» WHAT THE TASK REQUIRES: Within the entries below, find every line that has the string "vary", then copy it.

» ENTRIES PROVIDED:
Content starts
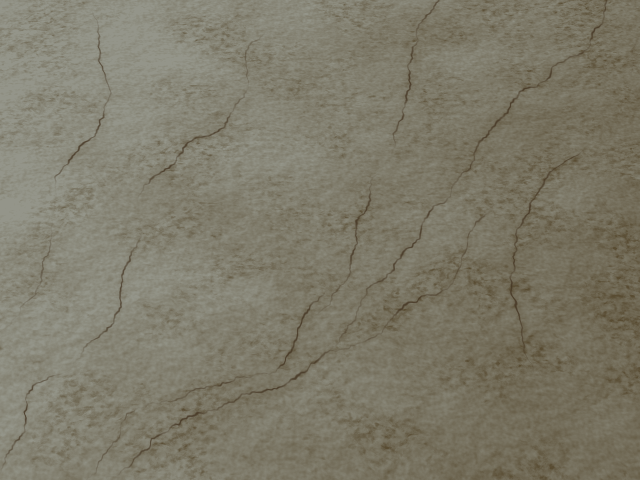
A Shadertoy shader for this texture:

```glsl
// Weathered beige stone slab with brown stains, fine pitting and thin wandering cracks.

float hash(float n) {
    return fract(sin(n * 12.9898) * 4375.85);
}

vec2 gradientAt(vec2 cell) {
    vec3 h = fract(cell.xyx * vec3(0.1031, 0.1030, 0.0973));
    h += dot(h, h.yzx + 33.33);
    float angle = 6.2832 * fract((h.x + h.y) * h.z);
    return vec2(cos(angle), sin(angle));
}

float gradientNoise(vec2 p) {
    vec2 i = floor(p), f = p - i;
    vec2 u = f * f * f * (f * (f * 6.0 - 15.0) + 10.0);
    vec2 e = vec2(1.0, 0.0);
    return mix(
        mix(dot(gradientAt(i), f), dot(gradientAt(i + e), f - e), u.x),
        mix(dot(gradientAt(i + e.yx), f - e.yx), dot(gradientAt(i + 1.0), f - 1.0), u.x),
        u.y);
}

float fbm(vec2 p) {
    float sum = 0.0, amplitude = 1.0;
    for (int k = 0; k < 5; k++) {
        sum += amplitude * gradientNoise(p);
        p = mat2(0.8, 0.6, -0.6, 0.8) * p * 2.03 + 17.3;
        amplitude *= 0.55;
    }
    return sum;
}

// x: dark crack line, y: soft stain beside it
vec2 cracks(vec2 p, float pixel) {
    vec2 result = vec2(0.0);
    for (int k = 0; k < 7; k++) {
        float id = float(k) + 1.0;
        float angle = 0.92 + 0.8 * (hash(id) - 0.5);
        vec2 along = vec2(cos(angle), sin(angle));
        vec2 center = vec2((id - 0.5) / 5.5, 0.5 + 0.75 * (hash(id + 20.0) - 0.5));
        vec2 r = p - center;
        float s = dot(r, along);
        float row = id * 7.3 + 0.4;

        // Wandering path: broad bends, kinks, then a ragged edge
        float path = 0.14 * gradientNoise(vec2(s * 3.5, row))
                   + 0.030 * gradientNoise(vec2(s * 13.0, row + 50.0))
                   + 0.008 * gradientNoise(vec2(s * 45.0, row + 90.0))
                   + 0.004 * gradientNoise(vec2(s * 120.0, row + 110.0));
        float d = abs(dot(r, vec2(-along.y, along.x)) - path);

        // Broken into strong and faint stretches, tapering at the ends
        float reach = mix(0.3, 0.6, hash(id + 40.0));
        float taper = 1.0 - smoothstep(0.7 * reach, reach, abs(s));
        float strength = taper * smoothstep(-0.45, 0.15, gradientNoise(vec2(s * 6.0, row + 130.0)));
        strength *= clamp(0.8 + 1.2 * gradientNoise(vec2(s * 34.0, row + 150.0)), 0.35, 1.0);
        float width = 0.0006 + 0.0015 * strength * (0.7 + 1.4 * gradientNoise(vec2(s * 40.0, row + 170.0)));
        float line = 1.0 - smoothstep(max(width - pixel, 0.0), width + pixel, d);
        result = max(result, strength * vec2(line, exp(-d * 130.0)));
    }
    return result;
}

void mainImage(out vec4 fragColor, in vec2 fragCoord) {
    vec2 p = fragCoord / iResolution.y;
    float pixel = 1.0 / iResolution.y;

    // Slab recedes toward the top, so its features flatten there
    vec2 slab = vec2(p.x - 0.667, p.y) * (1.0 + 0.25 * p.y) * vec2(1.0, 1.0 + 0.25 * p.y) + 3.0;
    vec2 warped = slab + 0.02 * vec2(fbm(slab * 3.0), fbm(slab * 3.0 + 40.0));
    vec2 streak = mat2(0.83, -0.56, 0.56, 0.83) * warped;

    // Light falls off from the upper left to the lower right
    float tone = 0.71 - 0.48 * (p.x - 0.667) + 0.26 * (p.y - 0.5);

    // Cloudy mottling and diagonal streaks
    tone += 0.20 * fbm(warped * vec2(2.6, 3.6));
    tone += 0.12 * fbm(streak * vec2(7.0, 15.0));

    // Brown stains: soft blotches broken into small specks
    float patches = smoothstep(-0.4, 0.6, fbm(warped * vec2(4.2, 5.0) + 9.0));
    float specks = smoothstep(-0.3, 0.7, fbm(warped * vec2(44.0, 58.0)));
    tone -= patches * (0.03 + 0.50 * specks);

    // Scattered dark pits
    float pits = smoothstep(0.25, 0.6, gradientNoise(warped * vec2(62.0, 84.0)));
    tone -= 0.40 * pits * (0.25 + patches);

    // Shallow relief, lit from the upper left
    vec2 rough = warped * vec2(30.0, 42.0);
    tone += 0.20 * (fbm(rough) - fbm(rough + vec2(-0.18, 0.25)));

    // Fine grain
    tone += 0.15 * gradientNoise(slab * 75.0) + 0.17 * gradientNoise(slab * 135.0);

    vec2 crack = cracks(p, pixel);
    tone -= 0.24 * crack.y;

    vec3 brownStone = vec3(0.39, 0.35, 0.26);
    vec3 paleStone = vec3(0.56, 0.56, 0.51);
    vec3 color = mix(brownStone, paleStone, clamp(tone, -0.25, 1.12));
    color = mix(color, vec3(0.27, 0.21, 0.14), 0.8 * crack.x);
    fragColor = vec4(color, 1.0);
}
```
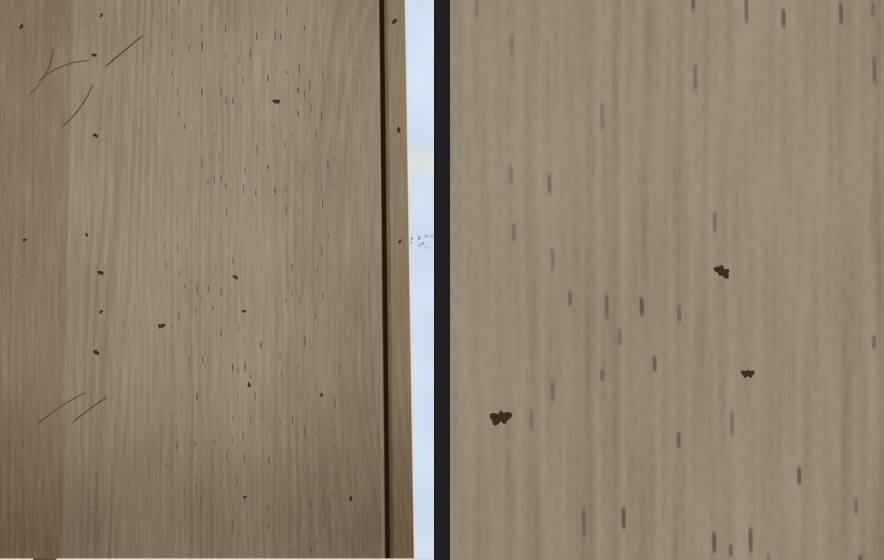
Left, the full canvas; right, a detail of the centre.
Give the GLSL for this texture, as a WebGL 2 fragment shader.

```glsl
#version 300 es
precision highp float;

uniform vec2 u_resolution;
out vec4 outColor;

#define RING_COUNT 40.0
#define RING_DEPTH 0.15
#define FIBRE_DEPTH 0.20
#define PORE_SHARE 0.20
#define SPECK_SHARE 0.10
#define HAIR_COUNT 6
#define WOOD_DARK vec3(0.37, 0.31, 0.24)
#define WOOD_LIGHT vec3(0.60, 0.56, 0.48)
#define GROOVE_COLOR vec3(0.14, 0.09, 0.04)
#define PANEL_COLOR vec3(0.82, 0.88, 0.95)
#define CREAM_COLOR vec3(0.88, 0.85, 0.78)

const float ASPECT = 396.0 / 512.0;

vec2 hash2(vec2 p) {
  vec2 k = vec2(dot(p, vec2(127.1, 311.7)), dot(p, vec2(269.5, 183.3)));
  return fract(sin(k) * 43758.5);
}

// Distance to the nearest of the scattered cell points
float cellular(vec2 p) {
  vec2 cell = floor(p), f = fract(p);
  float nearest = 2.0;
  for (int y = -1; y <= 1; y++)
    for (int x = -1; x <= 1; x++) {
      vec2 o = vec2(x, y);
      nearest = min(nearest, length(o + hash2(cell + o) - f));
    }
  return nearest;
}

float band(float x, float lo, float hi, float soft) {
  return smoothstep(lo - soft, lo + soft, x) * (1.0 - smoothstep(hi - soft, hi + soft, x));
}

// Growth rings: slanted on the left, bowed on the right
float rings(vec2 uv) {
  float slant = smoothstep(0.14, 0.24, uv.x) * (1.0 - smoothstep(0.26, 0.42, uv.x));
  float bow = smoothstep(0.62, 0.90, uv.x);
  float y = uv.y - 0.48;
  float x = uv.x - 0.085 * slant * y - 0.35 * bow * y * y;
  x += 0.002 * sin(uv.y * 9.0 + x * 21.0) + 0.001 * sin(uv.y * 23.0 + x * 40.0);
  float phase = x * RING_COUNT * 6.2832 + 1.8 * sin(x * 37.0) + 1.1 * sin(x * 83.0);
  float coarse = pow(0.5 + 0.5 * sin(phase), 2.0);
  float fine = 0.5 + 0.5 * sin(phase * 2.3 + 2.0 * sin(x * 61.0));
  float vary = 0.65 + 0.35 * sin(x * 29.0 + 1.5 * sin(uv.y * 5.0));
  return vary * (coarse * (0.8 + 0.5 * slant) + 0.35 * fine);
}

// Short upright dashes, one at most per cell
float pores(vec2 uv) {
  vec2 grid = vec2(72.0, 25.0), p = uv * grid;
  p.y += hash2(vec2(floor(p.x), 4.0)).x * 9.0;
  vec2 cell = floor(p), pick = hash2(cell + 17.0), jitter = hash2(cell + 53.0);
  vec2 d = fract(p) - mix(vec2(0.3), vec2(0.7), jitter);
  d.x += d.y * 0.06;
  float halfLength = mix(0.12, 0.30, pick.y);
  float shape = (1.0 - smoothstep(0.05, 0.17, abs(d.x)))
              * (1.0 - smoothstep(halfLength * 0.4, halfLength, abs(d.y)));
  return shape * step(pick.x, PORE_SHARE) * (0.4 + 0.6 * jitter.y);
}

// Small ragged crumbs
float specks(vec2 p, float px) {
  vec2 q = p * 15.0, cell = floor(q), pick = hash2(cell + 91.0);
  vec2 d = fract(q) - mix(vec2(0.25), vec2(0.75), hash2(cell + 37.0));
  float angle = atan(d.y, d.x);
  float radius = mix(0.03, 0.075, pick.y)
               * (1.0 + 0.35 * sin(angle * 2.0 + pick.y * 30.0) + 0.2 * sin(angle * 5.0));
  float soft = 15.0 * px;
  return (1.0 - smoothstep(radius - soft, radius + soft, length(d))) * step(pick.x, SPECK_SHARE);
}

// Thin bent hairs lying on the board
float hairs(vec2 p, float px) {
  float mask = 0.0;
  for (int i = 0; i < HAIR_COUNT; i++) {
    vec2 a = hash2(vec2(i, 7.0)), b = hash2(vec2(i, 19.0));
    float turn = mix(0.3, 1.1, b.x);
    vec2 d = p - vec2(0.02 + 0.36 * a.x, 0.2 + 0.75 * a.y);
    d = vec2(dot(d, vec2(cos(turn), sin(turn))), dot(d, vec2(-sin(turn), cos(turn))));
    float reach = mix(0.02, 0.06, b.y);
    float gap = abs(d.y - (b.x - 0.5) * 9.0 * d.x * d.x);
    float line = 1.0 - smoothstep(0.0003, 0.0007 + px, gap);
    mask = max(mask, line * (1.0 - smoothstep(reach * 0.8, reach, abs(d.x))) * (0.3 + 0.5 * a.x));
  }
  return mask;
}

void main() {
  vec2 uv = gl_FragCoord.xy / u_resolution;
  vec2 p = uv * vec2(ASPECT, 1.0);
  float px = 1.0 / u_resolution.y, soft = 1.0 / u_resolution.x;
  float grooveX = mix(0.893, 0.879, uv.y), railEnd = mix(0.954, 0.933, uv.y);
  float seam = mix(0.145, 0.164, uv.y);
  float leftBoard = 1.0 - smoothstep(seam - 0.004, seam + 0.004, uv.x);
  float rail = smoothstep(grooveX - soft, grooveX + soft, uv.x);

  // Broad light and shade
  float tone = 0.97 - 0.42 * (1.0 - smoothstep(0.0, 0.42, uv.y)) - 0.08 * smoothstep(0.85, 1.0, uv.y);
  tone -= 0.21 * leftBoard + 0.08 * (1.0 - smoothstep(0.15, 0.40, uv.x));
  tone -= 0.20 * smoothstep(0.6, 0.88, uv.x) * (1.0 - 0.6 * smoothstep(0.4, 0.9, uv.y));
  tone -= 0.12 * rail;

  // Grain, fibres and fine mottling
  tone -= RING_DEPTH * rings(uv) * (1.0 - 0.4 * leftBoard) * (1.0 - 0.6 * rail);
  tone += FIBRE_DEPTH * (cellular(p * vec2(170.0, 9.0)) - 0.5);
  tone += 0.10 * (cellular(p * vec2(210.0, 130.0)) - 0.5);
  tone += 0.12 * (cellular(p * vec2(9.0, 5.0)) - 0.5);
  vec3 color = mix(WOOD_DARK, WOOD_LIGHT, tone);
  color += vec3(0.012, -0.004, -0.016) * max(leftBoard, rail);

  // Marks on the wood
  float poreZone = band(uv.x, 0.36, 0.80, 0.08) + 0.25 * leftBoard;
  color = mix(color, WOOD_DARK * 0.8, 0.65 * pores(uv) * poreZone);
  color = mix(color, GROOVE_COLOR * 1.3, 0.85 * specks(p, px));
  color = mix(color, GROOVE_COLOR * 1.6, hairs(p, px));

  // Lit lip, dark groove and its soft shadow
  float g = uv.x - grooveX;
  color = mix(color, WOOD_LIGHT * 0.95, 0.45 * band(g, -0.013, -0.008, soft));
  color *= 1.0 - 0.25 * band(g, 0.004, 0.014, 0.004);
  color = mix(color, GROOVE_COLOR, band(g, -0.005, 0.006, soft));

  // Pale panel beyond the rail
  float e = uv.x - railEnd;
  vec3 panel = PANEL_COLOR + 0.05 * (cellular(p * vec2(12.0, 7.0)) - 0.5);
  panel += vec3(0.05, 0.02, -0.07) * band(uv.y, 0.69, 0.73, 0.015);
  panel -= 0.22 * band(uv.y, 0.56, 0.58, 0.008) * (1.0 - smoothstep(0.15, 0.4, cellular(p * 95.0)));
  color = mix(color, panel, smoothstep(-soft, soft, e));
  color = mix(color, CREAM_COLOR, 0.6 * band(e, 0.0, 0.005, soft));

  // Thin strip along the lower edge
  vec3 strip = mix(CREAM_COLOR, WOOD_DARK, band(uv.x, 0.076, 0.13, soft));
  color = mix(strip, color, smoothstep(0.003 - px, 0.003 + px, uv.y));
  outColor = vec4(clamp(color, 0.0, 1.0), 1.0);
}
```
Content ends
» OUTPUT:
  float vary = 0.65 + 0.35 * sin(x * 29.0 + 1.5 * sin(uv.y * 5.0));
  return vary * (coarse * (0.8 + 0.5 * slant) + 0.35 * fine);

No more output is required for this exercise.